The First Word

 

I haven’t yet found the first word

The one that validates all others

So when I move my mouth to speak

I reveal the tragedy of empty sound

 

Would I accept this, my last decision?

I would walk to the quiet mountains

I would cut off my tongue and eat it there

It would better serve me in the form of food

Chase

 

I lay still, toppled clay golem
You sleep, deep and animated
Against my joyless insomnia

(Dreaming of rabbits?) No, bone-saw
Flee, they turn and see you, now flee
Flee on short limbs, four red stalks

In my ballooning, musing ego
I put these tremors in you
This brooding traversed two skins, osmotic

Plasticine bull-demons, horned men
Stalk through blackened infirmaries
Casting voices of lost family

My violence becomes your twisted wrist
My frustration becomes your bruxing
I am fearful and so you shiver

Impossible deserts, impossible sea
Tunnel through glass dust dunes
Paint tell-tale scars across soiled skin

 

Jazz since nineteen-fifty-nine

 

Rounded off, penned in

By the careless chattering

Of lesser city royalty

And aspiring champagne socialists

Clumsy-drunken

The five steps of composition

 

The evening staggers on

On in broken movements

As convoluted as it needs to be

Teasing arrangements

Simple as sweat on walls

Sixty solid years of cigar smoke

Precipitate in a glass

On a lung, under tongue

Inside an ear canal

 

If I died now

It would be as a big, bald man of sixty

Face down in a bowl of lukewarm linguine

French ‘seventy-five in my stiffened claw

Disinterested mistress by my side

My face a mask of contentment

Her menu masking embarrassment

Old Marat

 

Scatters rice for ungrateful birds

Feeds the three black strays of the disused lot

At home, he was a shoemaker

Lost a finger to the machine of his trade

Paid for his mistress to join him

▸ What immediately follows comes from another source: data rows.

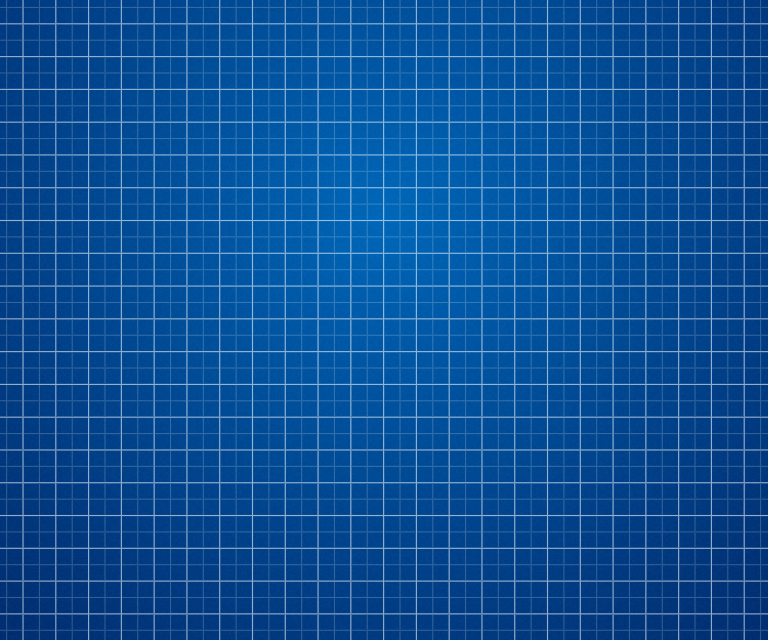
This pattern is drawn by a WebGL 1 fragment shader. Its source:

```glsl
precision highp float;

uniform vec2 u_resolution;

// Lengths are fractions of the canvas height
#define CELL 0.05122
#define GRID_ORIGIN vec2(-0.0006, 0.0018)
#define MAJOR_WIDTH 0.0018
#define MINOR_WIDTH 0.0016
#define MAJOR_ALPHA 0.60
#define MINOR_ALPHA 0.21
#define GLOW_CENTER vec2(0.0, 0.165)
#define GLOW_RADIUS 0.95
#define GLOW_COLOR vec3(0.0, 0.405, 0.725)
#define EDGE_COLOR vec3(0.005, 0.165, 0.425)
#define LINE_COLOR vec3(0.96, 0.98, 1.0)
#define GRAIN 0.018

float hash(vec2 p) {
  vec3 q = fract(p.xyx * 0.1031);
  q += dot(q, q.yzx + 33.33);
  return fract((q.x + q.y) * q.z);
}

// Share of a pixel covered by repeated lines on both axes
float gridCoverage(vec2 p, float spacing, float width, float pixel) {
  vec2 d = abs(fract(p / spacing + 0.5) - 0.5) * spacing;
  vec2 inner = max(d - 0.5 * pixel, vec2(-0.5 * width));
  vec2 outer = min(d + 0.5 * pixel, vec2(0.5 * width));
  vec2 cover = clamp((outer - inner) / pixel, 0.0, 1.0);
  return max(cover.x, cover.y);
}

// Radial glow fading towards the corners
vec3 background(vec2 p) {
  float t = clamp(length(p - GLOW_CENTER) / GLOW_RADIUS, 0.0, 1.0);
  return mix(GLOW_COLOR, EDGE_COLOR, t * (1.2 - 0.2 * t));
}

void main() {
  float pixel = 1.0 / u_resolution.y;
  vec2 p = (gl_FragCoord.xy - 0.5 * u_resolution) * pixel;
  vec3 color = background(p);

  // Fine paper grain
  color += GRAIN * (hash(floor(p * 426.0) + 500.0) - 0.5);

  // Half-cell lines lie beneath the brighter full-cell lines
  vec2 g = p - GRID_ORIGIN;
  float minor = MINOR_ALPHA * gridCoverage(g, 0.5 * CELL, MINOR_WIDTH, pixel);
  float major = MAJOR_ALPHA * gridCoverage(g, CELL, MAJOR_WIDTH, pixel);
  color = mix(color, LINE_COLOR, max(minor, major));

  gl_FragColor = vec4(color, 1.0);
}
```
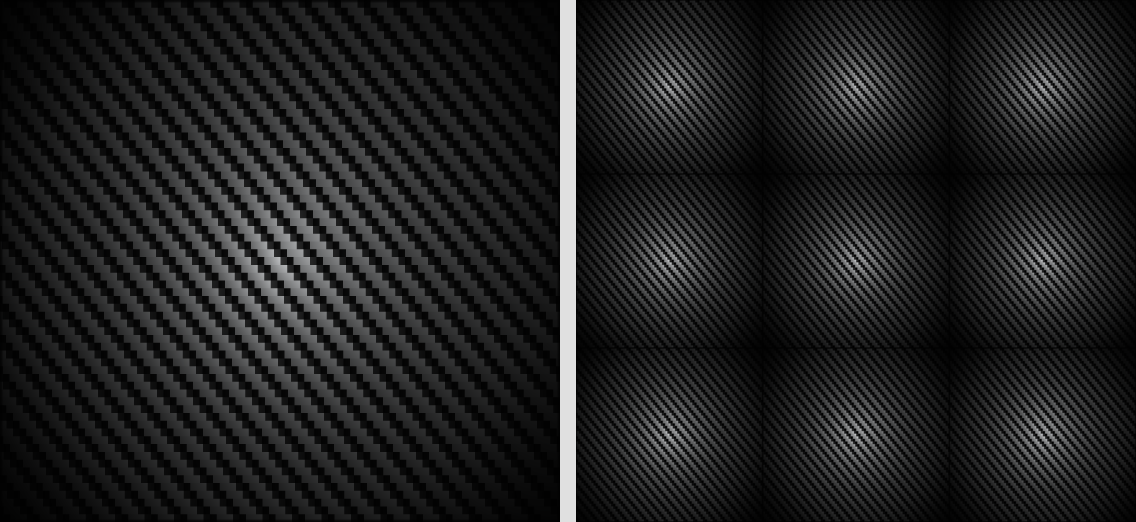
Left: one tile. Right: repeated 3 by 3.
Reproduce this texture procedurally as a Shadertoy shader.

```glsl
// Twill weave: 19 repeats across, 67 rows, stepping 15 whole repeats over the height
float weave(vec2 uv) {
    float row = floor(uv.y * 67.0);
    float across = fract(uv.x * 19.0 + row * 15.0 / 67.0 + 0.65);
    float up = fract(uv.y * 67.0);

    // Wide pale thread, brighter toward its right end
    float pale = mix(0.8, 1.2, across / 0.556) * (0.96 + 0.08 * up);

    // Two narrow dark cells: grey, then near black
    float cell = fract((across - 0.556) / 0.222);
    float grey = mix(0.30, 0.22, cell);
    float black = mix(0.03, 0.10, cell);
    float dark = across < 0.778 ? grey : black;

    return across < 0.556 ? pale : dark;
}

// Central glow that fades to black at the corners
float glow(vec2 uv) {
    float radius = length((uv - 0.5) * vec2(1.05, 0.93));
    return 0.61 * exp(-3.5 * radius) * smoothstep(0.80, 0.42, radius);
}

// Thin dark border shared by opposite edges
float border(vec2 uv) {
    vec2 inset = min(uv, 1.0 - uv);
    return smoothstep(0.001, 0.007, min(inset.x, inset.y));
}

void mainImage(out vec4 fragColor, in vec2 fragCoord) {
    // Average a 4 by 4 grid of samples to smooth the thread edges
    float threads = 0.0;
    for (int i = 0; i < 16; i++) {
        vec2 offset = (vec2(i % 4, i / 4) + 0.5) / 4.0 - 0.5;
        threads += weave((fragCoord + offset) / iResolution.xy) / 16.0;
    }

    vec2 uv = fragCoord / iResolution.xy;
    float light = threads * glow(uv) * mix(0.3, 1.0, border(uv));
    fragColor = vec4(light * vec3(0.99, 1.0, 1.01) + 0.004, 1.0);
}
```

She took flight as soon as she’d landed

 

 

A Hanging

 

I am hanging from an elaborate wooden structure in a featureless tundra. My arms are bound behind my back. I am being used as a live counterweight for a noose. I am unsure of my relationship with the person who is to be hanged, but I sense we were once allies. Possibly even friends. I do not know the circumstances which led to my bondage but given that I am being spared the penalty of death, it may be the case that I was the one who betrayed them.

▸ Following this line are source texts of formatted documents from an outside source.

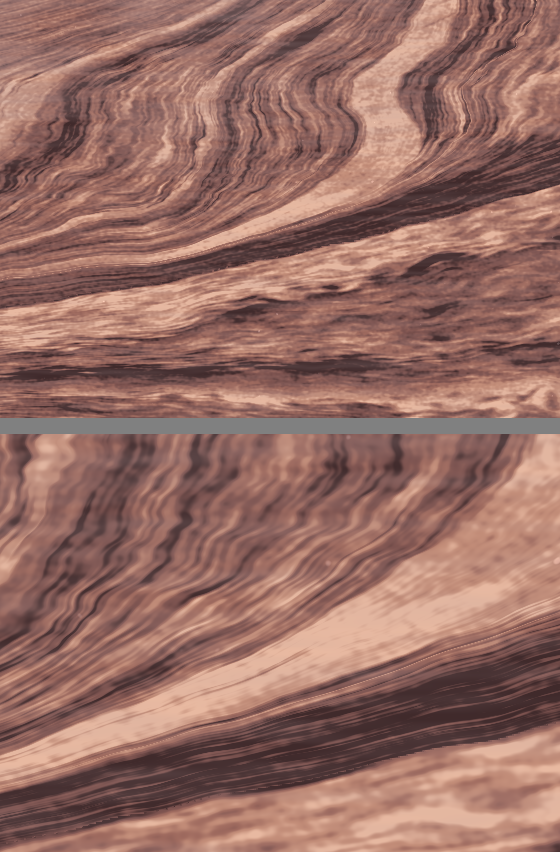
Top: the whole. Bottom: its middle third, enlarged.
This texture is drawn by a Shadertoy shader. Its source:

```glsl
const vec3 DARK_HEART = vec3(0.25, 0.165, 0.17);
const vec3 UMBER = vec3(0.49, 0.325, 0.31);
const vec3 ROSEWOOD = vec3(0.62, 0.415, 0.37);
const vec3 TAN = vec3(0.76, 0.55, 0.47);
const vec3 SAPWOOD = vec3(0.91, 0.725, 0.63);
const vec3 HAZE = vec3(0.70, 0.61, 0.615);

vec2 hashGradient(vec2 cell) {
    vec2 q = vec2(dot(cell, vec2(127.1, 311.7)), dot(cell, vec2(269.5, 183.3)));
    return 2.0 * fract(sin(q) * 43758.55) - 1.0;
}

float noise(vec2 p) {
    vec2 i = floor(p), f = fract(p);
    vec2 u = f * f * f * (f * (f * 6.0 - 15.0) + 10.0);
    vec2 e = vec2(0.0, 1.0);
    float low = mix(dot(hashGradient(i), f), dot(hashGradient(i + e.yx), f - e.yx), u.x);
    float high = mix(dot(hashGradient(i + e), f - e), dot(hashGradient(i + e.yy), f - e.yy), u.x);
    return mix(low, high, u.y);
}

float band(float x, float from, float to, float soft) {
    return smoothstep(from - soft, from + soft, x) - smoothstep(to - soft, to + soft, x);
}

float bump(float x, float centre, float width) {
    float d = (x - centre) / width;
    return exp(-d * d);
}

// Long fibres: octaves across the layers, faded out where too fine to resolve
float fibres(float along, float layer, float frequency) {
    float sum = 0.0, amplitude = 0.42, stretch = 3.0;
    for (int i = 0; i < 4; i++) {
        float across = layer * frequency;
        float visible = 1.0 - smoothstep(0.45, 0.95, fwidth(across));
        sum += amplitude * visible * noise(vec2(along * stretch + float(i) * 17.3, across));
        amplitude *= 1.08;
        frequency *= 2.0;
        stretch *= 1.7;
    }
    return sum;
}

// Thin broken dark lines along the zero crossings of stretched noise
float veins(float along, float layer, float frequency) {
    float across = layer * frequency;
    float n = noise(vec2(along * 3.5 + 41.0, across));
    float broken = smoothstep(-0.15, 0.25, noise(vec2(along * 6.0, across * 0.4 + 9.0)));
    return broken * (1.0 - smoothstep(0.0, 0.13, abs(n))) * (1.0 - smoothstep(0.2, 0.6, fwidth(across)));
}

vec3 woodColour(float tone) {
    vec3 c = mix(DARK_HEART, UMBER, smoothstep(0.0, 0.32, tone));
    c = mix(c, ROSEWOOD, smoothstep(0.30, 0.52, tone));
    c = mix(c, TAN, smoothstep(0.50, 0.72, tone));
    return mix(c, SAPWOOD, smoothstep(0.70, 0.95, tone));
}

// Height of the seam between the bent upper layers and the flat lower ones
float seamHeight(float x) {
    return 0.26 + 0.13 * x + 0.07 * x * x + 0.014 * noise(vec2(x * 5.0, 3.5));
}

// Layers that run along the seam, then turn upward
float upperTone(vec2 p, float height) {
    float h = max(height, 0.004);
    float pinch = 0.045 + 0.05 * smoothstep(0.5, 0.0, p.x);
    float rise = max(p.y - 0.75, 0.0) / 0.25;
    float s = p.x + pinch / h;
    s += 0.1 * bump(p.y, 0.79, 0.08) * smoothstep(0.3, 0.8, p.x);
    s -= 0.75 * max(1.1 - p.x, 0.0) * rise * rise;
    s += 0.05 * noise(p * 4.0) + 0.022 * noise(p * vec2(9.0, 16.0));
    s += 0.016 * noise(p * vec2(6.0, 34.0)) + 0.010 * noise(p * vec2(14.0, 75.0));

    float layer = s < 1.4 ? s : 1.4 + 0.15 * log(1.0 + (s - 1.4) / 0.15);
    float along = p.x + p.y;
    float grain = fibres(along, layer, 14.0);
    float edge = s + 0.07 * grain;

    float tone = 0.47 + 0.14 * noise(vec2(along, layer * 7.0));
    tone -= 0.26 * bump(edge, 0.32, 0.045) + 0.28 * bump(edge, 0.72, 0.04);
    tone -= 0.07 * bump(s, 0.98, 0.06) + 0.20 * bump(edge, 1.25, 0.05);
    float heart = smoothstep(1.35, 1.6, s) * smoothstep(0.18, 0.05, h);
    tone -= heart * mix(0.24, 0.38, smoothstep(0.0, 0.6, p.x));
    tone -= 0.20 * veins(along, layer, 30.0);

    float rightEdge = mix(1.30, 1.17, smoothstep(0.55, 0.8, p.y));
    float pale = band(s + 0.02 * grain, 1.05, rightEdge, 0.010);
    pale *= mix(0.5, 1.0, smoothstep(0.1, 0.5, p.x + 0.6 * grain));
    pale = max(pale, 0.85 * band(edge, 0.18, 0.25, 0.025));
    pale = max(pale, 0.85 * band(edge, 0.61, 0.655, 0.012));
    pale = max(pale, 0.7 * bump(edge, 1.37, 0.007));
    pale = max(pale, band(edge, 1.53, 1.75, 0.02) * smoothstep(0.74, 0.82, p.y));
    float slant = p.y - 0.35 * p.x;
    float paleTone = 0.86 + 0.30 * noise(vec2(p.x * 5.0, slant * 30.0));
    paleTone -= 0.16 * veins(p.x, slant, 22.0);
    return mix(tone + 0.95 * grain, paleTone + 0.25 * grain, pale);
}

// Nearly level streaks, swelling toward the lower right
float lowerTone(vec2 p, float seam) {
    float v = p.y / seam;
    v += 0.15 * p.x * (1.0 - v);
    float swirl = mix(0.06, 0.16, smoothstep(0.6, 1.2, p.x) * smoothstep(0.6, 0.3, v));
    v += (1.0 - smoothstep(0.75, 1.0, v)) * swirl * noise(vec2(p.x * 2.6, p.y * 7.0));
    v += 0.03 * noise(p * vec2(9.0, 22.0));
    float grain = fibres(p.x * 1.4, v, 7.0);
    float edge = v + 0.13 * grain;
    float paleEdge = mix(0.62, 0.84, smoothstep(0.0, 1.0, p.x));

    float tone = 0.43 + 0.33 * smoothstep(paleEdge - 0.09, paleEdge + 0.07, edge);
    tone -= 0.22 * bump(edge, paleEdge - 0.06, 0.025);
    tone -= 0.38 * bump(edge, 0.36, 0.06) * smoothstep(1.2, 0.4, p.x);
    tone -= 0.20 * bump(edge, 0.42, 0.03) * smoothstep(0.7, 1.0, p.x);
    tone += 0.32 * band(edge, 0.20, 0.22 + 0.05 * p.x, 0.03);
    tone -= 0.15 * veins(p.x, v, 17.0);
    return tone + 0.85 * grain;
}

void mainImage(out vec4 fragColor, in vec2 fragCoord) {
    vec2 p = fragCoord / iResolution.y;
    float seam = seamHeight(p.x);
    float height = p.y - seam + 0.006 * noise(p * vec2(17.0, 9.0));
    float upper = upperTone(p, height);
    float lower = lowerTone(p, seam);
    float tone = mix(lower, upper, smoothstep(-0.003, 0.003, height));

    // Pores and short flecks
    tone += 0.17 * noise(p * vec2(50.0, 115.0)) + 0.15 * noise(p * vec2(105.0, 150.0));
    vec3 colour = woodColour(tone);

    // Polish haze with level scuffs
    float cloud = 0.5 + 1.1 * noise(p * vec2(2.2, 3.0) + 4.0) + 0.3 * noise(p * vec2(7.0, 11.0));
    float haze = 0.06 + 0.55 * cloud * smoothstep(0.4, 1.0, p.y) * smoothstep(1.6, 0.3, p.x);
    haze += 0.22 * noise(vec2(p.x * 4.0, p.y * 60.0)) + 0.12 * noise(p * vec2(14.0, 120.0));
    colour = mix(colour, HAZE, clamp(haze, 0.0, 0.6));

    // Sparse bright dust
    float dust = smoothstep(0.52, 0.64, noise(p * 70.0 + 30.0));
    fragColor = vec4(colour + 0.14 * dust, 1.0);
}
```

A small crowd has gathered. Men in dark blue uniforms bring a young man towards the giant weather vane from which I am suspended. The young man has dark hair and eyes, tanned skin. He is dressed in sandy-brown fatigues. From the severity of his punishment, I infer that he has rebelled against the dominant regime.

The man is raised to the noose, causing every finger of the abstract scaffold to sway and buck, triggering a counter-force from an opposing limb. Only my legs can move freely, and though I splay them in different directions in an attempt to steady myself in the air, I cannot stop my body from oscillating and rotating at random.

Before long, the man is being hanged. He speaks to the crowds in a way not befitting a man approaching death — he talks with ease. He jeers at them. He almost breaks into a laugh.

Meanwhile I, in a futile attempt at protest, stretch one leg out and try to stomp on the head of one of my captors, but he is positioned in such a way that I can only pester him with light taps and nudges. He looks up at me with murderous ire and I am reminded that they would readily kill me too for the slightest transgression.

The audience, silent and stoic, frown at the hanging man. A woman with long dark hair and sharp, aquiline features stands out in the crowd. She has a sympathetic air — could she be an ally or even a lover to the hanging man? Her expression morphs into a sneer. She begins yelling at the doomed man, taunting him, relishing his death. I am suddenly aware of a popular stigma against us, we captives. The crowd came here to shame us.

END